INSTRUCTIONS TO FOLLOW:
Whenever a line below holds the word "translate", count it; then give the total and nothing else.

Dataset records
<<<<

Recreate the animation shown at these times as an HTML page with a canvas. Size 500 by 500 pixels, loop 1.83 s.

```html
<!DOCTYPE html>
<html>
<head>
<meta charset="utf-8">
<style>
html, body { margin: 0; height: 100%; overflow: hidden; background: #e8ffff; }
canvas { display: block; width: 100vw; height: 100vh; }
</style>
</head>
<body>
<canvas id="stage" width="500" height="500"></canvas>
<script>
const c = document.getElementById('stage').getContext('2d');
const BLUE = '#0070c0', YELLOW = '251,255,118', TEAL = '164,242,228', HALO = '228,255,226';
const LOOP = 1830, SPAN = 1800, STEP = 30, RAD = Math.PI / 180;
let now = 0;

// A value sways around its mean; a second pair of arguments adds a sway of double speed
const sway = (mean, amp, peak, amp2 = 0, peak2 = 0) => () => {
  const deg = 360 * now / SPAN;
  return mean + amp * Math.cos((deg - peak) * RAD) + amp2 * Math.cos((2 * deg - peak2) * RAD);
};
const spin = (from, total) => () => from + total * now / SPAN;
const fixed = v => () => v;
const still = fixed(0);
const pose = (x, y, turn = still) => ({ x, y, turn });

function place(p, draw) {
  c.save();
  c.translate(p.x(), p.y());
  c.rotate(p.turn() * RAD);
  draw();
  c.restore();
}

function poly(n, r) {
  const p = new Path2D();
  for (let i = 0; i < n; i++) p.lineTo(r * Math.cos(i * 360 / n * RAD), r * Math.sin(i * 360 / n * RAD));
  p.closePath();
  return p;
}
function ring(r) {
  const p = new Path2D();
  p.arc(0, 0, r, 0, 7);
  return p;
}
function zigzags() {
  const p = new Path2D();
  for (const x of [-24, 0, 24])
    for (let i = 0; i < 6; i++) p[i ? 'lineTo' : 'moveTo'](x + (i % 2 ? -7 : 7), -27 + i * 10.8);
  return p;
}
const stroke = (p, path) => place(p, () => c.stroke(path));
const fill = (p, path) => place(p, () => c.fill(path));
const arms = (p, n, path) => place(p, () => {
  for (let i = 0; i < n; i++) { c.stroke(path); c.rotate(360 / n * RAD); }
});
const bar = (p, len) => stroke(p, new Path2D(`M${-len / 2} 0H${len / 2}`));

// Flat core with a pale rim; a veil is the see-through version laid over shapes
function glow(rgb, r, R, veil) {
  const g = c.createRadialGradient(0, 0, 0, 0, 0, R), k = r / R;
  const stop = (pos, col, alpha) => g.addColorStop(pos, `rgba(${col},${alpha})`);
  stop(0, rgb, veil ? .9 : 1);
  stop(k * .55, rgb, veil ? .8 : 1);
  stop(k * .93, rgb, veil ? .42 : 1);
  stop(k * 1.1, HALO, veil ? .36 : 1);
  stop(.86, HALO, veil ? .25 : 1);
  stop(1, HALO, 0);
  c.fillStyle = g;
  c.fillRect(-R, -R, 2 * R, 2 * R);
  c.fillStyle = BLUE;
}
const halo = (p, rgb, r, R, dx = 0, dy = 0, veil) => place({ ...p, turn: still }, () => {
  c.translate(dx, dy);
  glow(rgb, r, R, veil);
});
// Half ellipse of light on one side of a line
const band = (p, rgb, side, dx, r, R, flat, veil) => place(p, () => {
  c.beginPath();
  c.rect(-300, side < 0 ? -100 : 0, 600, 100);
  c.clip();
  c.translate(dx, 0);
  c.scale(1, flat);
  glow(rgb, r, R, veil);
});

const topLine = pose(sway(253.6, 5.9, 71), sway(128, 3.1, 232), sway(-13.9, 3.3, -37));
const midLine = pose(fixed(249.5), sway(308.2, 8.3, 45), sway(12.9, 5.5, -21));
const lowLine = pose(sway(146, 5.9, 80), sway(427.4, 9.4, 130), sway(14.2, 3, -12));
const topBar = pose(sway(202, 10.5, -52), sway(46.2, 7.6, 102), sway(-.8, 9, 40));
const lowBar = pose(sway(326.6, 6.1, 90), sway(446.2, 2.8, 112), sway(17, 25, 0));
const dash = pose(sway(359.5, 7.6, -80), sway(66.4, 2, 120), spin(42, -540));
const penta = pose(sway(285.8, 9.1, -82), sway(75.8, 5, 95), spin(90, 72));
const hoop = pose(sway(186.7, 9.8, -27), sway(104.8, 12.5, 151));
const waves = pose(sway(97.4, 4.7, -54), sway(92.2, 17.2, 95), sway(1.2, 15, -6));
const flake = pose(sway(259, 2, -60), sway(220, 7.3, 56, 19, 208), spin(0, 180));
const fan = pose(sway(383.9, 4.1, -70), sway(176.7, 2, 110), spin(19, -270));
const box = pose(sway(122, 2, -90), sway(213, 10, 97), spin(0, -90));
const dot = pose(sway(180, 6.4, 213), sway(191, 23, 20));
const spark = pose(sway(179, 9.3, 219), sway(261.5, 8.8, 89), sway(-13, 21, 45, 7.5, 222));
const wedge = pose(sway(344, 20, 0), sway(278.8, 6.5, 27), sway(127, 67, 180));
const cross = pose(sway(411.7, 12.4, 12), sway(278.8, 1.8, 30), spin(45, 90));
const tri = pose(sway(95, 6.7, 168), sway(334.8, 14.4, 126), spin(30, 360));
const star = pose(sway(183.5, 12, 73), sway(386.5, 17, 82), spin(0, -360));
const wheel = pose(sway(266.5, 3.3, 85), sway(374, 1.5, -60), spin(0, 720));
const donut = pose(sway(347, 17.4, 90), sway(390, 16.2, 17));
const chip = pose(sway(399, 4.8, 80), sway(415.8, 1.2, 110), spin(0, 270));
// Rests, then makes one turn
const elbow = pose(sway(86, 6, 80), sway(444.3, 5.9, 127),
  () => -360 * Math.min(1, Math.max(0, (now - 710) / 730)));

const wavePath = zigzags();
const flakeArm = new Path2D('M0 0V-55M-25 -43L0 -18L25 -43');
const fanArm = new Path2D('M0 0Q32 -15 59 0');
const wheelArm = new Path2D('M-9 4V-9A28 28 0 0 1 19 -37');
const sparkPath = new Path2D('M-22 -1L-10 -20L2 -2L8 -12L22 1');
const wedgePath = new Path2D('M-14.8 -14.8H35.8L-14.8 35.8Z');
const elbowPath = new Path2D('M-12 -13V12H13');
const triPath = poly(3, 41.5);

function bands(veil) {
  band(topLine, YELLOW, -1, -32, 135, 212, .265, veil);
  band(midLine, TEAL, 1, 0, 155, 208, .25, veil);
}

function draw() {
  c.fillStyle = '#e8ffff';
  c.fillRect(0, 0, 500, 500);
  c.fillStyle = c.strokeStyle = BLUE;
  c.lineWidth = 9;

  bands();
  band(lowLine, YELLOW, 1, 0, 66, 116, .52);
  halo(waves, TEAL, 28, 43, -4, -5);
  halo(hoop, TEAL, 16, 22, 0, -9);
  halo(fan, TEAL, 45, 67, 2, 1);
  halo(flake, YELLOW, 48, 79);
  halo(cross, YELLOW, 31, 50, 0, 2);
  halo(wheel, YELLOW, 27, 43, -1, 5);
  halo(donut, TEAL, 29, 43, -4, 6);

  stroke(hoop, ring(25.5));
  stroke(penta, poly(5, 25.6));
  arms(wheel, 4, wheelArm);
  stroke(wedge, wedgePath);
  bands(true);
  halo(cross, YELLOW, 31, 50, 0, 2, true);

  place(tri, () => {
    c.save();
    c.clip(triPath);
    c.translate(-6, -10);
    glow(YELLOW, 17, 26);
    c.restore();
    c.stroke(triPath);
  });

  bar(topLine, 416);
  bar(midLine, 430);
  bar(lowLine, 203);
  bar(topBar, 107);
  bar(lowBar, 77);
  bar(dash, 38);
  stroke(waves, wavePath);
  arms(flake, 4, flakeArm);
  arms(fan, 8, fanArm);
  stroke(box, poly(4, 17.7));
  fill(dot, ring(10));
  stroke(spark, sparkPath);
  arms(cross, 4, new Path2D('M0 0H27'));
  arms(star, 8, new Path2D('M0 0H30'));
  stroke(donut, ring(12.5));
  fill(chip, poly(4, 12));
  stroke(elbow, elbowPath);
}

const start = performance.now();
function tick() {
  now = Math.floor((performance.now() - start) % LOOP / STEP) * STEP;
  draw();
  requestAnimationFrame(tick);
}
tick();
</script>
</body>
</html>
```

>>>>

SOLUTION FOR THIS PROBLEM:
4